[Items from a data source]

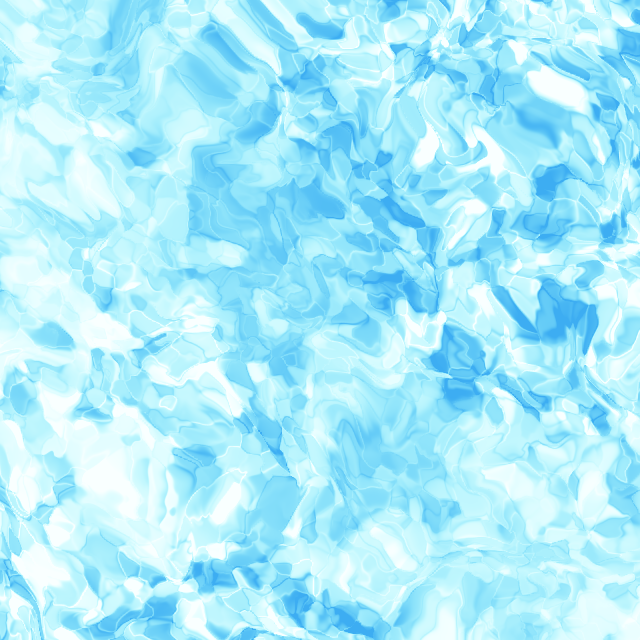
A Shadertoy shader for this texture:

```glsl
// Icy cyan marble: torn pale and blue patches, ringed blobs, veins and bright filaments.

#define WARP_AMOUNT 0.19
#define WARP_STEPS 4
#define GRAIN_STRETCH 1.2
#define CELL_SHARPNESS 8.5
#define MEAN_TONE 0.74
#define BROAD_CONTRAST 0.18
#define MEDIUM_CONTRAST 0.15
#define FINE_CONTRAST 0.19
#define VEIN_WIDTH 0.14
#define VEIN_DEPTH 0.23
#define FILAMENT_GLOW 0.14

vec3 hash3(vec2 p) {
    vec3 q = fract(p.xyx * vec3(0.1031, 0.1030, 0.0973));
    q += dot(q, q.yxz + 33.33);
    return fract((q.xxy + q.yzz) * q.zyx);
}

// Smooth cellular noise: three signed values blended between scattered cells
vec3 cells(vec2 p) {
    vec2 base = floor(p);
    vec3 sum = vec3(0.0);
    float total = 0.0;
    for (int y = -1; y <= 1; y++) {
        for (int x = -1; x <= 1; x++) {
            vec2 id = base + vec2(x, y);
            vec2 offset = id + hash3(id).xy - p;
            float weight = exp(-CELL_SHARPNESS * dot(offset, offset));
            sum += weight * (2.0 * hash3(id + 71.0) - 1.0);
            total += weight;
        }
    }
    return sum / total;
}

// Successive smaller displacements tear and fold the patches
vec2 warp(vec2 p) {
    float freq = 6.0;
    for (int i = 0; i < WARP_STEPS; i++) {
        p += WARP_AMOUNT / freq * cells(p * freq + 17.0 * float(i)).yz;
        freq *= 2.0;
    }
    return p;
}

// Thin line along the zero level of a field, never below pixel width
float contour(float field, float width) {
    float w = max(width, 0.7 * fwidth(field));
    return exp(-field * field / (w * w));
}

// Deep sky blue through cyan to near white
vec3 iceColor(float tone) {
    float depth = 1.0 - tone;
    return vec3(tone, 1.0 - vec2(0.555, 0.09) * depth * depth);
}

void mainImage(out vec4 fragColor, in vec2 fragCoord) {
    vec2 uv = fragCoord / min(iResolution.x, iResolution.y);

    // Grain runs along the falling diagonal
    vec2 grain = vec2(uv.x - uv.y, uv.x + uv.y) * 0.7071;
    grain.x /= GRAIN_STRETCH;
    vec2 p = warp(grain + 3.0);

    vec3 region = cells(p * 2.8 + 5.0);
    vec3 broad = cells(p * 8.0 + 31.0);
    vec3 medium = cells(p * 21.0 + 47.0);
    vec3 fine = cells(p * 46.0 + 83.0);

    // Calm regions keep little detail, the palest ones least of all
    float patchTone = 0.6 * region.x + 0.7 * broad.x + 0.35 * medium.x;
    float detail = mix(0.6, 1.25, smoothstep(-0.6, 0.2, region.y + 0.5 * broad.y));
    detail *= 1.0 - 0.7 * smoothstep(0.4, 0.75, patchTone);

    float tone = MEAN_TONE + BROAD_CONTRAST * patchTone;
    tone += detail * (MEDIUM_CONTRAST * medium.x + FINE_CONTRAST * fine.x);

    // Dark veins, closed rings round the blobs, and patch outlines
    float vein = contour(medium.y + 0.5 * fine.y - 0.1, VEIN_WIDTH);
    float ring = contour(abs(fine.x + 0.6 * medium.x) - 0.5, VEIN_WIDTH);
    float edge = patchTone + 0.2 * fine.x;
    float rim = contour(abs(edge + 0.03) - 0.47, 0.7 * VEIN_WIDTH);
    tone -= VEIN_DEPTH * (detail * (0.65 * vein + 0.4 * ring) + 0.5 * rim);

    // Bright filaments run between the veins
    float filament = contour(fine.z + 0.6 * medium.z, 1.2 * VEIN_WIDTH);
    tone += FILAMENT_GLOW * detail * filament;

    fragColor = vec4(iceColor(clamp(tone, 0.24, 0.975)), 1.0);
}
```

## Task directions
The answer must be every line from the records above that contains "cells".

## Expected answer
// Smooth cellular noise: three signed values blended between scattered cells
vec3 cells(vec2 p) {
        p += WARP_AMOUNT / freq * cells(p * freq + 17.0 * float(i)).yz;
    vec3 region = cells(p * 2.8 + 5.0);
    vec3 broad = cells(p * 8.0 + 31.0);
    vec3 medium = cells(p * 21.0 + 47.0);
    vec3 fine = cells(p * 46.0 + 83.0);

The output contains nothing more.